Today, Dubarry is an international brand with customers around the world. It sells via a combination of retail partners, pop-ups at country shows, and increasingly via its own ecommerce channels.
To learn more about Dubarry’s international ecommerce journey, we spoke to Head of ecommerce Marc O'Donnell.
"With Adyen it’s been so easy. All the payment methods have been available without having to integrate each one separately.”
International expansion comes with its challenges. Managing multiple language websites can become unwieldy and optimisation can be difficult. Local payment preferences also make things complicated. From iDEAL in the Netherlands, to Carte Bancarie in France, and SOFORT in Germany, the way people want to pay can vary as much as language. This is a primary reason Marc chose Adyen.
“Local payment methods are so important, especially where the brand is not so well known. They help to build trust and remove a potential barrier to purchase.
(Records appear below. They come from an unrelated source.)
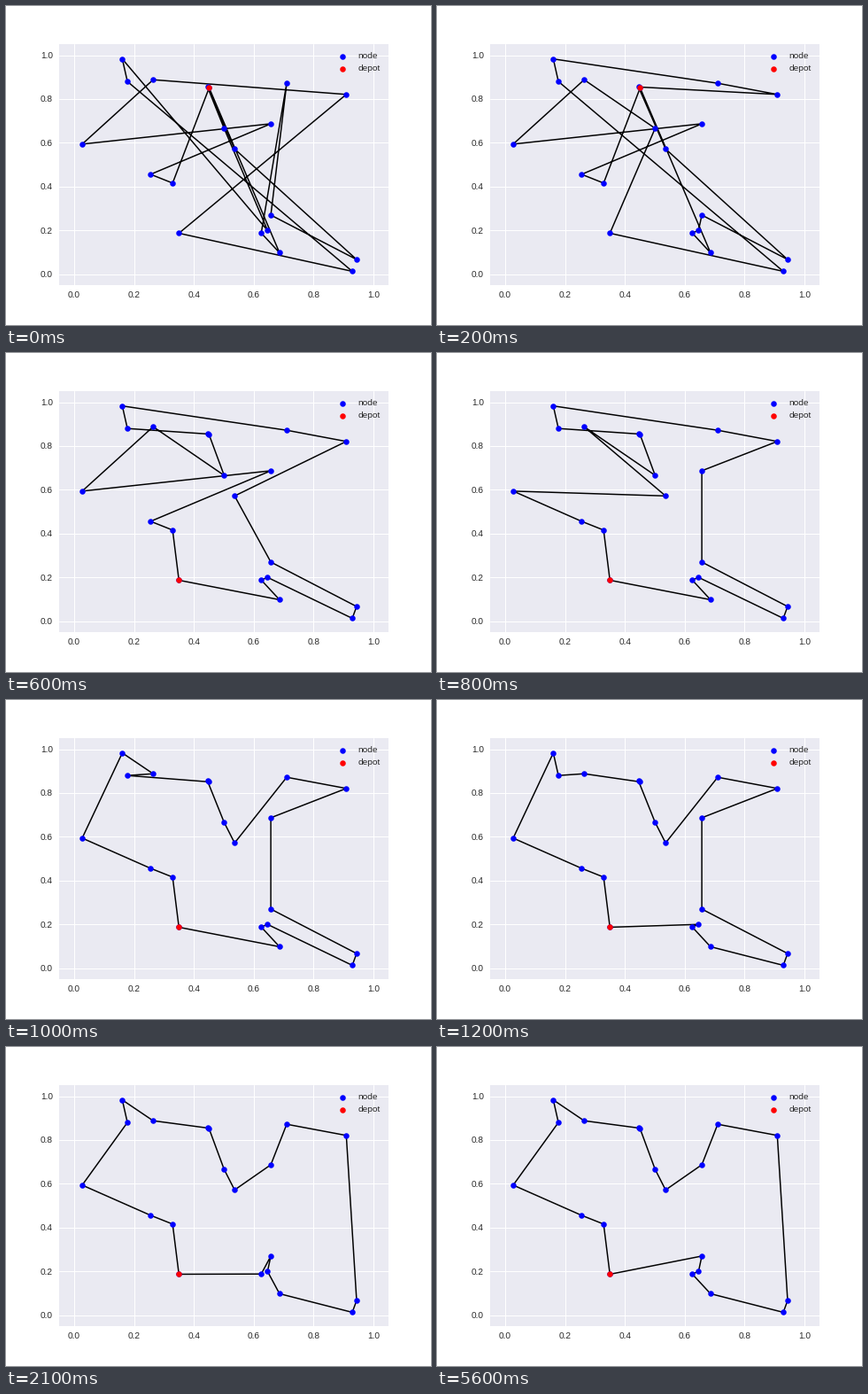
Animation, 480 px wide and 360 px high, one loop 8 s. Source, as a matplotlib script:

```python
import matplotlib.pyplot as plt
import numpy as np
from matplotlib.animation import FuncAnimation

plt.style.use("seaborn-v0_8")
plt.rcParams.update({
    "font.sans-serif": ["Liberation Sans"],
    "text.hinting": "native",
    "lines.linewidth": 1.5,
})

DPI = 72
STEP = 100  # ms
FRAMES = 80

# the nodes in the order of the first tour
NODES = np.array([
    (.451, .851), (.686, .098), (.625, .188), (.710, .872), (.657, .270),
    (.9435, .067), (.536, .572), (.4455, .855), (.501, .666), (.646, .200),
    (.161, .983), (.178, .880), (.929, .013), (.350, .187), (.909, .821),
    (.264, .888), (.027, .594), (.657, .687), (.2555, .456), (.329, .416),
])

# improvements of the local search: exchanges first, then relocations
SWAPS = [(9, 3), (8, 14), (4, 12), (13, 0), (7, 4), (6, 4), (6, 17), (16, 6),
         (10, 6), (11, 8), (11, 15), (9, 1), (2, 9), (10, 11), (7, 0)]
SHIFTS = [(17, 3), (4, 2), (2, 9)]
STEPS = [*range(1, 15), 16, 20, 21, 56]


def swap(tour, a, b):
    """Exchange nodes a and b."""
    i, j = tour.index(a), tour.index(b)
    tour[i], tour[j] = b, a


def shift(tour, a, b):
    """Move node a to the place right after node b."""
    tour.remove(a)
    tour.insert(tour.index(b) + 1, a)


def tour_at(step):
    tour = list(range(len(NODES)))
    moves = [(swap, *p) for p in SWAPS] + [(shift, *p) for p in SHIFTS]
    for when, (move, a, b) in zip(STEPS, moves):
        if when <= step:
            move(tour, a, b)
    return tour


def dots(points, color, label, zorder):
    return ax.scatter(*points.T, s=20, linewidths=2, c=color,
                      edgecolors=color, label=label, zorder=zorder)


fig = plt.figure(figsize=(480 / DPI, 360 / DPI), dpi=DPI)
ax = fig.add_axes([.125, .125, .775, .755])
ticks = np.arange(6) / 5
ax.set(xlim=(-.05, 1.05), ylim=(-.05, 1.05), xticks=ticks, yticks=ticks)

route, = ax.plot([], [], color="black", zorder=2)
dots(NODES, "blue", "node", 3)
depot = dots(NODES[:1], "red", "depot", 4)
ax.legend(loc="upper right")


def draw(step):
    tour = tour_at(step)
    route.set_data(*NODES[tour + tour[:1]].T)
    depot.set_offsets(NODES[tour[:1]])
    return route, depot


anim = FuncAnimation(fig, draw, frames=FRAMES, interval=STEP,
                     repeat=True, repeat_delay=0)
plt.show()
```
And with Adyen, it’s been so easy. All the payment methods we’ve wanted have been available to us without having to integrate each one separately.”
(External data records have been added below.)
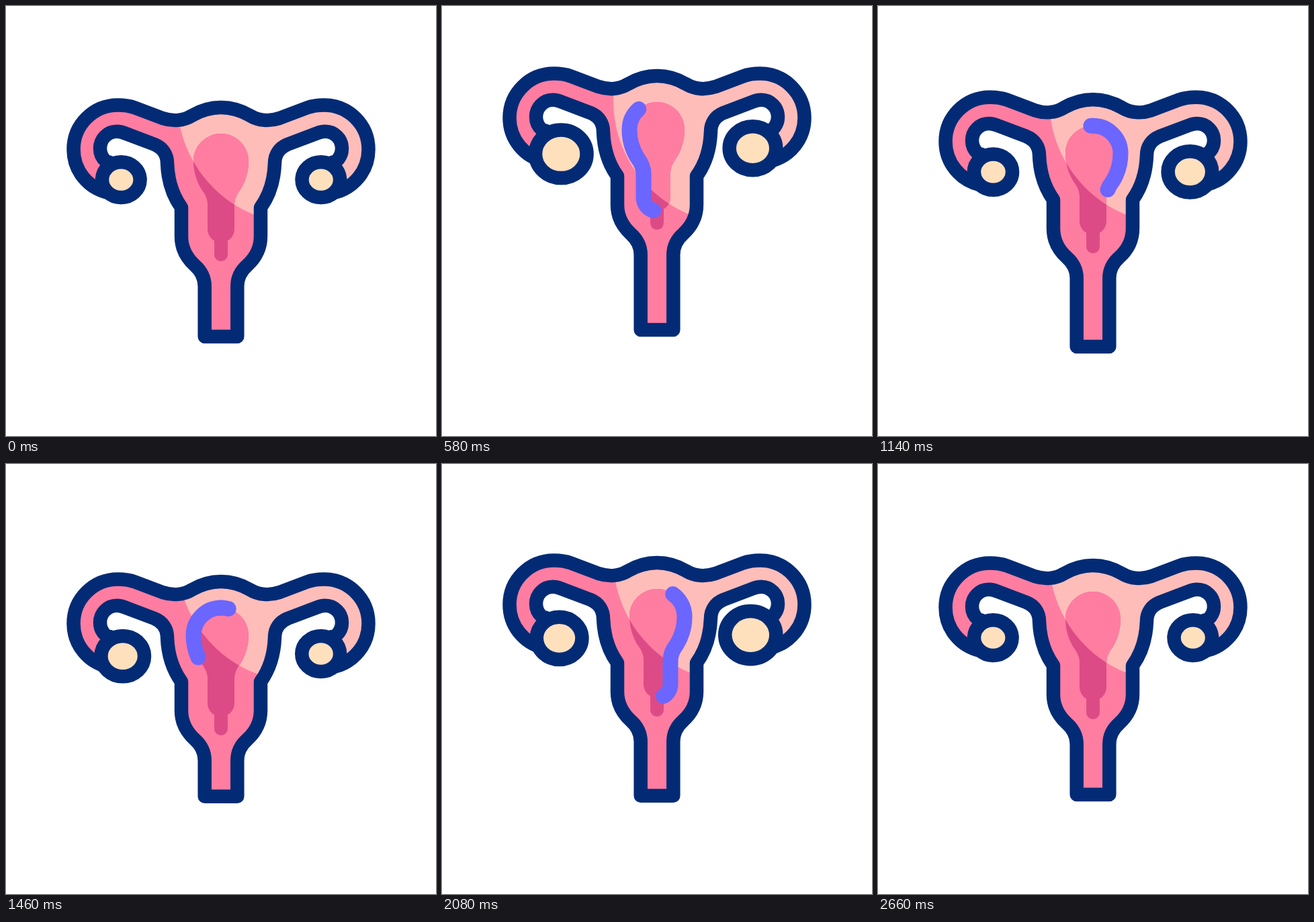
An HTML page that plays this animation: 640x640 px, repeating every 3600 ms.

```html
<!DOCTYPE html>
<html lang="en">
<head>
<meta charset="utf-8">
<title>Uterus icon</title>
<style>
  html, body { margin: 0; width: 100%; height: 100%; overflow: hidden; background: #fff; }
  svg { display: block; width: 100vw; height: 100vh; }
</style>
</head>
<body>
<svg viewBox="0 0 640 640">
  <defs>
    <clipPath id="shine"><circle cx="438" cy="141" r="183"/></clipPath>
    <path id="bulb" d="M320 190C297.400 190 279 208.400 279 231C279 247 284 262 291 273C297 281 300 288 300 296V332C300 343 309 352 320 352C331 352 340 343 340 332V296C340 288 343 281 349 273C356 262 361 247 361 231C361 208.400 342.600 190 320 190Z"/>
    <g id="womb">
      <use href="#bulb"/>
      <path d="M320 350V370" fill="none" stroke="currentColor" stroke-width="20" stroke-linecap="round"/>
    </g>
  </defs>
  <path class="body" fill="#ff7da1"/>
  <g clip-path="url(#shine)"><path class="body" fill="#ffbdb9"/></g>
  <g class="lift" fill="#dd4b86" color="#dd4b86"><use href="#womb"/></g>
  <g clip-path="url(#shine)">
    <g class="lift" fill="#ff7da1" color="#ff7da1"><use href="#womb"/></g>
  </g>
  <path class="body" fill="none" stroke="#032b75" stroke-width="20.500" stroke-linejoin="round"/>
  <g class="lift">
    <g fill="#ffe0bd" stroke="#032b75" stroke-width="20.500">
      <ellipse id="left"/>
      <ellipse id="right"/>
    </g>
    <g fill="none" stroke="#6b66ff" stroke-width="23" stroke-linecap="round">
      <path class="trace" pathLength="1"/>
      <path class="trace" pathLength="1"/>
    </g>
  </g>
</svg>
<script>
const LOOP = 3600, LAP = 1080;
const all = s => [...document.querySelectorAll(s)];
const bodies = all('.body'), lifted = all('.lift'), traces = all('.trace');
const left = document.getElementById('left'), right = document.getElementById('right');
const outline = document.getElementById('bulb').getAttribute('d');
traces.forEach(p => p.setAttribute('d', outline));

// Keys are [time, value, leaving slope]; every key is reached at rest.
const topKeys = [[0, 0, .62], [720, -51, 0], [800, -51, 0], [1460, 24, 0],
  [1860, -17, 0], [2260, 5.6, 0], [2660, 0, 0]];
const endKeys = [[0, 0, 0], [400, -10, 0], [720, -10, 0], [1240, 17.7, 0],
  [1680, -12, 0], [2200, 4, 0], [2660, 0, 0]];

function ease(t, from, to) {
  const s = Math.min(1, Math.max(0, (t - from) / (to - from)));
  return s * s * (3 - 2 * s);
}

function track(keys, t) {
  for (let i = 1; i < keys.length; i++) {
    const [t0, v0, m] = keys[i - 1], [t1, v1] = keys[i];
    if (t < t1) {
      const s = (t - t0) / (t1 - t0);
      return v0 + (v1 - v0) * (ease(t, t0, t1) + m * s * (1 - s) * (1 - s));
    }
  }
  return keys[keys.length - 1][1];
}

// Two swells of 1200 ms each
function swell(t) {
  if (t <= 0 || t >= 2400) return 0;
  t %= 1200;
  return ease(t < 600 ? t : 1200 - t, 0, 600);
}

// Left half from the top centre to the lower end: [command, points]
const half = [
  ['C', [302, 151, 289, 156, 277, 163]],
  ['C', [264, 171, 248, 172, 233, 167]],
  ['L', [192, 151.5]],
  ['C', [184, 148.5, 176, 147.5, 166.5, 147.5]],
  ['C', [130, 147.5, 100.5, 177, 100.5, 213.5]],
  ['C', [100.5, 245, 122, 271, 152, 278]],
  ['L', [155, 233]],
  ['L', [148.5, 231]],
  ['C', [143, 226, 140, 219, 140, 212]],
  ['C', [140, 198, 151, 186.8, 165, 186.8]],
  ['C', [169, 186.8, 173, 187.8, 177, 189.3]],
  ['L', [221, 206]],
  ['C', [233, 211, 240, 221, 240, 234]],
  ['C', [241, 262, 248, 282, 261, 300]],
  ['L', [261, 343]],
  ['C', [261, 362, 270, 376, 281, 386]],
  ['C', [290, 394, 295.7, 405, 295.7, 417]]
];

function bodyPath(dy, end) {
  const move = (pts, flip) => pts.map((v, i) => i % 2 ? v + dy : flip ? 640 - v : v);
  const bottom = 492 + end;
  let d = `M320 ${151 + dy}`;
  for (const [c, pts] of half) d += c + move(pts).join(' ');
  d += `V${bottom}H344.3`;
  // Walk the same half backwards, mirrored
  d += 'L' + move(half[half.length - 1][1].slice(-2), true).join(' ');
  for (let i = half.length - 1; i >= 0; i--) {
    const [c, p] = half[i];
    const start = i ? half[i - 1][1].slice(-2) : [320, 151];
    const pts = c === 'C' ? [p[2], p[3], p[0], p[1], ...start] : start;
    d += c + move(pts, true).join(' ');
  }
  return d + 'Z';
}

function ovary(el, cx, cy, k) {
  const a = { cx, cy, rx: 28.3 + 10 * k, ry: 26.4 + 9.4 * k };
  for (const n in a) el.setAttribute(n, a[n]);
}

function trace(el, t) {
  const tip = ease(t, 0, 1180), tail = ease(t, 380, 1580), len = tip - tail;
  el.style.display = t > 0 && len > 0 ? '' : 'none';
  el.setAttribute('stroke-dasharray', `${len} 2`);
  el.setAttribute('stroke-dashoffset', -tail);
}

function draw(t) {
  const dy = track(topKeys, t);
  const d = bodyPath(dy, track(endKeys, t));
  bodies.forEach(p => p.setAttribute('d', d));
  lifted.forEach(g => g.setAttribute('transform', `translate(0 ${dy})`));
  const l = swell(t), r = swell(t - 220);
  ovary(left, 171.3 + 6 * l, 258.6 + 8.7 * l, l);
  ovary(right, 468.8 - 9.8 * r, 258.6, r);
  traces.forEach((p, i) => trace(p, t - i * LAP));
}

let begin;
function tick(now) {
  if (begin === undefined) begin = now;
  draw((now - begin) % LOOP);
  requestAnimationFrame(tick);
}
draw(0);
requestAnimationFrame(tick);
</script>
</body>
</html>
```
In 2019, Dubarry made the decision to replatform its website to Shopware 5. It had outgrown its existing platform and Marc wanted to channel the time he spent fixing things towards growing the business. “It’s like the analogy of the guy with his head stuck under the car bonnet. You're never going to improve things unless you can lift your head up and see where you're going,” he said.
As well as consolidating several systems and simplifying things behind the scenes, the new platform would improve the customer experience with relevant recommendations, user-generated content, and product reviews.
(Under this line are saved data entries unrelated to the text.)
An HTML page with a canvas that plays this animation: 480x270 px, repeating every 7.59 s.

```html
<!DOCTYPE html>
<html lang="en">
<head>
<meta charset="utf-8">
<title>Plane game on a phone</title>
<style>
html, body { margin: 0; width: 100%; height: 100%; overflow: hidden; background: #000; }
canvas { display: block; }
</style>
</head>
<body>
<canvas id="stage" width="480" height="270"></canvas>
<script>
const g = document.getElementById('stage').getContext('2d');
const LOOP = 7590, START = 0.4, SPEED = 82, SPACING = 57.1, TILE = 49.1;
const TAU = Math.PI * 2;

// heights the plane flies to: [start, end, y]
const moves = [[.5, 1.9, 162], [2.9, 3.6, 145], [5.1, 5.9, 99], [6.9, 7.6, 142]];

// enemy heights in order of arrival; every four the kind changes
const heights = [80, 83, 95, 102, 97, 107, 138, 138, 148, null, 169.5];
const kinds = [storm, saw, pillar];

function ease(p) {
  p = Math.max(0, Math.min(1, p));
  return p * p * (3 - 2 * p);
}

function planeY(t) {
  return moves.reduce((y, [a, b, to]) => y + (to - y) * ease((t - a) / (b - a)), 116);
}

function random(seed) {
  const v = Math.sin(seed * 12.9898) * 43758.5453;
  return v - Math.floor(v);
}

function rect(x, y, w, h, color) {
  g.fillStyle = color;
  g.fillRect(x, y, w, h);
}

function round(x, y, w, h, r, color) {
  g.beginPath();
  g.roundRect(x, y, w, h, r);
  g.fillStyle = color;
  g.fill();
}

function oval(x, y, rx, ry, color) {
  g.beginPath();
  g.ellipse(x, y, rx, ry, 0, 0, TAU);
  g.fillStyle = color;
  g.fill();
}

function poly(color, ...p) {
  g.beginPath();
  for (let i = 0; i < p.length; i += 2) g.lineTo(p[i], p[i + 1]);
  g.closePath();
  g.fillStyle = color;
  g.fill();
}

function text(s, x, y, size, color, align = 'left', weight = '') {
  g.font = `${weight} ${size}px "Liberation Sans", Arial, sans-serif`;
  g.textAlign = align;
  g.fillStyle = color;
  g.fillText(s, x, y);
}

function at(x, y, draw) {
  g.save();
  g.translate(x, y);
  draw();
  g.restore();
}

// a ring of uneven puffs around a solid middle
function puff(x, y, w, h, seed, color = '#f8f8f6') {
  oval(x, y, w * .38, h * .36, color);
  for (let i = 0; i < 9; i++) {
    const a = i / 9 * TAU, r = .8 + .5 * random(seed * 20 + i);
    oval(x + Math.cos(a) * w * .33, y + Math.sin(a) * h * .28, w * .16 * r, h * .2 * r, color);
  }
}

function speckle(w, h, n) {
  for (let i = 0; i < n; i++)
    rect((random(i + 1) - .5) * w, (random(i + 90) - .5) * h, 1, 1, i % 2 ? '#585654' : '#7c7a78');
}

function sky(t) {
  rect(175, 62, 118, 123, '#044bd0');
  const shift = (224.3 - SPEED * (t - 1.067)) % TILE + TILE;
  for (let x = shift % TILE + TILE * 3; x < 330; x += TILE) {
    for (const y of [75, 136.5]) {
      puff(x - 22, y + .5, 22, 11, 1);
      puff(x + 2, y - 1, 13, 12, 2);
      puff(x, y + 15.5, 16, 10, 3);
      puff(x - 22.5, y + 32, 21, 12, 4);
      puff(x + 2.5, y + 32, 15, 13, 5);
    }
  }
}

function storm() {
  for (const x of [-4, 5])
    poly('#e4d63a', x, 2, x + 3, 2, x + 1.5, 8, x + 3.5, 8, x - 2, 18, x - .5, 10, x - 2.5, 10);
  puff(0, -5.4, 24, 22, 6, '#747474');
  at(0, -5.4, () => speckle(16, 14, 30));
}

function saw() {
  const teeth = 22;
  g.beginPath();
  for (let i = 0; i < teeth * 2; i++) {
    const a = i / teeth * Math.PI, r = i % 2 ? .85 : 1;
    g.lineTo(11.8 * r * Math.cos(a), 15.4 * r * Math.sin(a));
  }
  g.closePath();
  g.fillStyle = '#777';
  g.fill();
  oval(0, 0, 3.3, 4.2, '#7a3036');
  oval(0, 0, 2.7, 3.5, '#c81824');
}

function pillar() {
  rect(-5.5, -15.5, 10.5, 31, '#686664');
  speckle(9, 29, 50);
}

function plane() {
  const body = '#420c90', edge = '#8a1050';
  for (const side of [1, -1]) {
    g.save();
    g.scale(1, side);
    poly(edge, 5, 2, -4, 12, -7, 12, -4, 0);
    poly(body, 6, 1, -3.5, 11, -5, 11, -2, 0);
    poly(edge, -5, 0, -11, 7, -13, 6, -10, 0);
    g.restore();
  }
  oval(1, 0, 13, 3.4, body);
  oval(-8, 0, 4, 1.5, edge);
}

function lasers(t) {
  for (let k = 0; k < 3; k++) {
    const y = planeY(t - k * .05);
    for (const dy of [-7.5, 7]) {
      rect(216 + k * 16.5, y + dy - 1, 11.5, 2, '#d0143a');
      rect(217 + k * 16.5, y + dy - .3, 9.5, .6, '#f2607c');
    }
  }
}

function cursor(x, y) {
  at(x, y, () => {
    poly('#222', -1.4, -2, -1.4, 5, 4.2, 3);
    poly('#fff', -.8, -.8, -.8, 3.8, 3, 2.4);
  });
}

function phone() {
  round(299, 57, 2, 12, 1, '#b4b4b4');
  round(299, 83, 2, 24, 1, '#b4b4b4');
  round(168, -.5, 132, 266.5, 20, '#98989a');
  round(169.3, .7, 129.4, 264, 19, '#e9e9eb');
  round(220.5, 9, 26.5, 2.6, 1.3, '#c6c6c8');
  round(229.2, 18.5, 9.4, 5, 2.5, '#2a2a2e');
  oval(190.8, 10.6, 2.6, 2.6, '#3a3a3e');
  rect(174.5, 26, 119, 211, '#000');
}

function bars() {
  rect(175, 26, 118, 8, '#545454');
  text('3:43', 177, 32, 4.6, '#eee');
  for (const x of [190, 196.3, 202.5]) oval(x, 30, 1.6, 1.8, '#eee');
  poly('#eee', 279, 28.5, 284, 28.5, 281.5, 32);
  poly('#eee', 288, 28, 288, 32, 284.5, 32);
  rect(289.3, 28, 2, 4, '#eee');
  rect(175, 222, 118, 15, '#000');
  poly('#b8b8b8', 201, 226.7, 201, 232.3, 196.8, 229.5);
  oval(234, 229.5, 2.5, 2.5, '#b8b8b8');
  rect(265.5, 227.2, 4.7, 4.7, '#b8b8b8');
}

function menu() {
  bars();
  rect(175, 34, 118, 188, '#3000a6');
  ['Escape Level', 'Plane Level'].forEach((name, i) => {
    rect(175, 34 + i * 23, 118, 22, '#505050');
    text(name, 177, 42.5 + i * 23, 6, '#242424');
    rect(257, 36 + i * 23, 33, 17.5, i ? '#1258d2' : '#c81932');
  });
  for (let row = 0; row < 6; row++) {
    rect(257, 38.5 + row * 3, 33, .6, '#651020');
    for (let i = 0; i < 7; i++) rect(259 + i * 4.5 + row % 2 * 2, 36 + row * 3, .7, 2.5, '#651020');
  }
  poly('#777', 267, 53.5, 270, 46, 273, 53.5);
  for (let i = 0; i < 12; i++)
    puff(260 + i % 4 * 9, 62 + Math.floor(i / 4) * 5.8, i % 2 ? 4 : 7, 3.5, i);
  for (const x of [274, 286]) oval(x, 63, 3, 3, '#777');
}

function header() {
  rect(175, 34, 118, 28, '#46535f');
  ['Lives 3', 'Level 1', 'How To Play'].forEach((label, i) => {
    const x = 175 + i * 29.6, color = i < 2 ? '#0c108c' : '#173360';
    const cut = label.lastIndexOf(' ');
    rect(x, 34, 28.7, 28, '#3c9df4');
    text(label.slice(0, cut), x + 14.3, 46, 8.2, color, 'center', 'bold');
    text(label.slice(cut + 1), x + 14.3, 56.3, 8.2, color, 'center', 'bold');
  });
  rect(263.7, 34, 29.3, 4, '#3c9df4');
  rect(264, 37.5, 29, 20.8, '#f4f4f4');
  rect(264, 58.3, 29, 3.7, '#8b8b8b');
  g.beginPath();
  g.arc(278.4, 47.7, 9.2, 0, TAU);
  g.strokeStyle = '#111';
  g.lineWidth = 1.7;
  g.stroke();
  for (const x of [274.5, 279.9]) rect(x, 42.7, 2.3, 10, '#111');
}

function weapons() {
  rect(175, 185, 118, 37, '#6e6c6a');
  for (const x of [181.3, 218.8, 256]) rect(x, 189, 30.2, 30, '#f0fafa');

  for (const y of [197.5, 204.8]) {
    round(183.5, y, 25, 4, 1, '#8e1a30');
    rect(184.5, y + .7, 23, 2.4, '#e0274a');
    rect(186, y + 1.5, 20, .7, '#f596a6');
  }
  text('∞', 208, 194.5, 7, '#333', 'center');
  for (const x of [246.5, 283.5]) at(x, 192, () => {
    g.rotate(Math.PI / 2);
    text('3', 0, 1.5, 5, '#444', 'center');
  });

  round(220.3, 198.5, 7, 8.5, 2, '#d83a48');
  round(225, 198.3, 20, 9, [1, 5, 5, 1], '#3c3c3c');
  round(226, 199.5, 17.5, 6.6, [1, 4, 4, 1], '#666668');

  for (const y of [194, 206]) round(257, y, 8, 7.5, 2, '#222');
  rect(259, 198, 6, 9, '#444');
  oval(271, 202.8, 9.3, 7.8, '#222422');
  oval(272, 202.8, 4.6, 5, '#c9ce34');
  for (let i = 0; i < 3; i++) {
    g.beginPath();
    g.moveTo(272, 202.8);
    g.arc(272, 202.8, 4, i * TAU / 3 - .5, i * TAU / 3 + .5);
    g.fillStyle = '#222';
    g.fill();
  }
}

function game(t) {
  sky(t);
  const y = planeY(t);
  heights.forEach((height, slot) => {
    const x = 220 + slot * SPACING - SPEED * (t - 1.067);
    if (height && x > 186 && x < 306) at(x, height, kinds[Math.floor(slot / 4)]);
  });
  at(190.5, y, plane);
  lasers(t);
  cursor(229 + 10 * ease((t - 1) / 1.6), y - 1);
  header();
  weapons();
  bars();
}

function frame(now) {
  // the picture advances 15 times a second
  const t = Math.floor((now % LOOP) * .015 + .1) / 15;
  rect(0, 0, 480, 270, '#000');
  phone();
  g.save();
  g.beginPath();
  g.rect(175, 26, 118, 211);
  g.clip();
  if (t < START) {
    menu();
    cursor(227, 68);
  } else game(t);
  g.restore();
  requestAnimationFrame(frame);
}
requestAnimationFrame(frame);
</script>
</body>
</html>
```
It couldn’t have come at a better time. When COVID closed shop doors, Dubarry was ready for the online surge. Since then, the focus has doubled down on ecommerce and Marc is now responsible for driving a significant chunk of the businesses revenue. So it’s been a huge benefit to work with a payments provider that helps to keep things simple.
“Previously, we were working with four different providers, which was not only more expensive, but more complicated."
Dubarry uses Adyen’s payments plugin for Shopware which is built and managed in-house. It gives Dubarry access to key local payment methods, tools to optimise checkout conversions, and fraud prevention straight out of the box. Critically, it also lets Dubarry streamline its operations, as Marc explained:
“Previously, we were working with four different providers, which was not only more expensive, but more complicated. One of the key things we wanted to achieve with the re-platform was to standardise from one market to the next. Adyen allowed us to do that really nicely because there was unified reporting for the accounts teams and a single integration for the tech teams.”
The next step for Dubarry is to consolidate its online and in-store payments into one system. In that way it can provide flexibility to its customers and build a deeper understanding of their behaviour.
“We want to make the customer experience better by having a consolidated view of everything in one place. And I don’t see any reason why we’d need to look past Adyen for this.”
“Any time a customer wants to give me money, I want to be able to take it, and Adyen operates with the same mindset."
Switching platforms or rolling out new software solutions is always a process, which is why Marc values the service of his providers so highly.
“If you have bad support, you’re looking for a new provider. And Adyen’s was second-to-none. Every time I’ve had questions, I’ve never been left waiting for an answer.”
Ultimately, you need a partner willing to do what it takes to get the job done. For Marc, this means making selling easy: “Any time a customer wants to give me money, I want to be able to take it. Adyen operates with the same mindset: However the customer wants to pay, we’ll support it. That is key.”